I find that the overall plot of Base Instruments, which is a mystery, is proving to be hard to nail down. I’m very close now, though it certainly could still change as I test how everything works. The other day I worked out an important aspect of it through drawing a diagram and moving coins around on it that represented where the characters were at various points in the story. Proud of myself for figuring that out!
I wrote this snippet for Base Instruments as part of 31 Plays in 31 Days 2014. I got the major themes and journeys hammered out pretty quickly, so here's something, getting at the idea that as much as Mary wants to be Mrs. Hawking's protege, she may not be ready for everything Mrs. Hawking's going to expect. This will be Mary’s major struggle for the piece.
What If I Don’t Want To?
By Phoebe Roberts
MARY STONE, Mrs. Hawking’s maid and protégé
NATHANIEL HAWKING, Mrs. Hawking’s gentleman nephew
London, England, 1883
MARY: Did you know that Mrs. Hawking studied ballet when she was young?
NATHANIEL: Is that so? I'd no idea, how interesting.
MARY: Apparently she once considered making a career of it.
NATHANIEL: Oh, really? Was she any good, then?
MARY: I don't know. But doesn't that surprise you?
NATHANIEL: I quite honestly don’t believe there’s anything she couldn’t do if she cared to. Why, does it you?
MARY: It’s, well… Mrs. Hawking doesn't often like things for their own sake, now, does she?
NATHANIEL: She doesn't like much of anything.
MARY: That's not what I mean. Everything's to a point with her. She practices skills to hone her craft. She studies facts in case it might serve her to know them. For goodness sake, she only reads for the points of reference. To think of her dancing for only the love of it… why, it's entirely new.
NATHANIEL: Goodness. I think I see what you mean.
MARY: Do you think… she’s always been that way?
NATHANIEL: I’m hard pressed to imagine her before she was so bitter.
MARY: It could have been that. Or… do you think she’s found it necessary? For her work, I mean. To care for nothing but that which serves her purpose because that’s the only way she’s capable of accomplishing the enormous things she accomplishes?
NATHANIEL: Goodness, I hope not. I mean to be of help to her, but I couldn’t bear to live as she does. Devoting herself to nothing but her work.
MARY: What if that’s what it takes?
NATHANIEL: Well, then I haven’t got it. I’ve a family, for heaven’s sake, and a hobby or two I’d care to pursue.
(He laughs, but MARY sits very quietly, eyes wide.)
NATHANIEL: Are you quite all right?
MARY: What if I haven’t got it either?
NATHANIEL: Oh, Mary.

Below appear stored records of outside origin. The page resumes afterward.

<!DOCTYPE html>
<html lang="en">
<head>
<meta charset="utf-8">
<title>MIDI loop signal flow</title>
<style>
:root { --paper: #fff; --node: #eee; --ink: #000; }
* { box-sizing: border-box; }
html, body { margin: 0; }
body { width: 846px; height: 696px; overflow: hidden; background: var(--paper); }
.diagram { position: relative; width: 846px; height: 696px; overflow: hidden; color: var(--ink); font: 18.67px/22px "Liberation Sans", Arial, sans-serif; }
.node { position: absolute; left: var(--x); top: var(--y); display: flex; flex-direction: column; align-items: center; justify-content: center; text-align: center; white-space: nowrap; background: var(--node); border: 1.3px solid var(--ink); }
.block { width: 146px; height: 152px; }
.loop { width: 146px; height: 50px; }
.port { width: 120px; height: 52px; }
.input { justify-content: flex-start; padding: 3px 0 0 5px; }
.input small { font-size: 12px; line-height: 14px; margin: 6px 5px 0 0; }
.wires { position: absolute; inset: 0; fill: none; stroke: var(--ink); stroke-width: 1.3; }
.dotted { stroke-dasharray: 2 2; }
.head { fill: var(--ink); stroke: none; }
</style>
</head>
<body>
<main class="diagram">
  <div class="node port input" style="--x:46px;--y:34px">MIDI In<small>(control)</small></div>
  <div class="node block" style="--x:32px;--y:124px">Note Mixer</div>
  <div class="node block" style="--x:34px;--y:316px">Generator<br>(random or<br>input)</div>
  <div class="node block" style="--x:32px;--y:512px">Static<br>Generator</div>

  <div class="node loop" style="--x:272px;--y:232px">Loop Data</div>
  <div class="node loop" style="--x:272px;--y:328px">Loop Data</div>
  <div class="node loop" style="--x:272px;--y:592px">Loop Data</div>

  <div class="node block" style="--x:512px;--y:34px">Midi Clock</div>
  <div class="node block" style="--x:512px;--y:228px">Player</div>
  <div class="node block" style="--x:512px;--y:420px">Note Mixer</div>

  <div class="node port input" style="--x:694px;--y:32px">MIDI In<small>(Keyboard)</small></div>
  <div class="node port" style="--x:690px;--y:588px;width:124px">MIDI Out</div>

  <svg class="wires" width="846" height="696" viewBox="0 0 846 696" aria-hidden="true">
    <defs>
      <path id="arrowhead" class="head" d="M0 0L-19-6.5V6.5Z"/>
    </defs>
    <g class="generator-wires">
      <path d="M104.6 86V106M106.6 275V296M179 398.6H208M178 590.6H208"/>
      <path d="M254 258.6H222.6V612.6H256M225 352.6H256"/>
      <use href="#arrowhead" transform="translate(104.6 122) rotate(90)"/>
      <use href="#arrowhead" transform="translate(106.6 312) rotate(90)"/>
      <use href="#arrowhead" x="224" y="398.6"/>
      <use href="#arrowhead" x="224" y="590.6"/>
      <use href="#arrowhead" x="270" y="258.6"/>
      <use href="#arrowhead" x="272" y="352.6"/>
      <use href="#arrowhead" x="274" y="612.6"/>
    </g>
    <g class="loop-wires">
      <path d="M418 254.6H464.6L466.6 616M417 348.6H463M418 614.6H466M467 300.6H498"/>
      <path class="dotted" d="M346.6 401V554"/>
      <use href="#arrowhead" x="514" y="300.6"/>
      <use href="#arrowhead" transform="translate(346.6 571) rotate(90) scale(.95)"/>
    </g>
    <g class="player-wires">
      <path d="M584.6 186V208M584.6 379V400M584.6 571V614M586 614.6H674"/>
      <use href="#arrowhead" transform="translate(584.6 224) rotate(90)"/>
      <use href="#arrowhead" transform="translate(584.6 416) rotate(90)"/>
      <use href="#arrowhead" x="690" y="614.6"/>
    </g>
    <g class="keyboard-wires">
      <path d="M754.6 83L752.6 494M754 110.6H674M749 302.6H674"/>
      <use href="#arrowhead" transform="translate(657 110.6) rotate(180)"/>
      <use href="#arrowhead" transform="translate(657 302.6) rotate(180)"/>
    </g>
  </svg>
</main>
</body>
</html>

I’m sure you too can do anything you want to. If you put your mind to it, I’m sure you could become as honed and dedicated as she is.
MARY: No, Nathaniel… what if I don’t want to?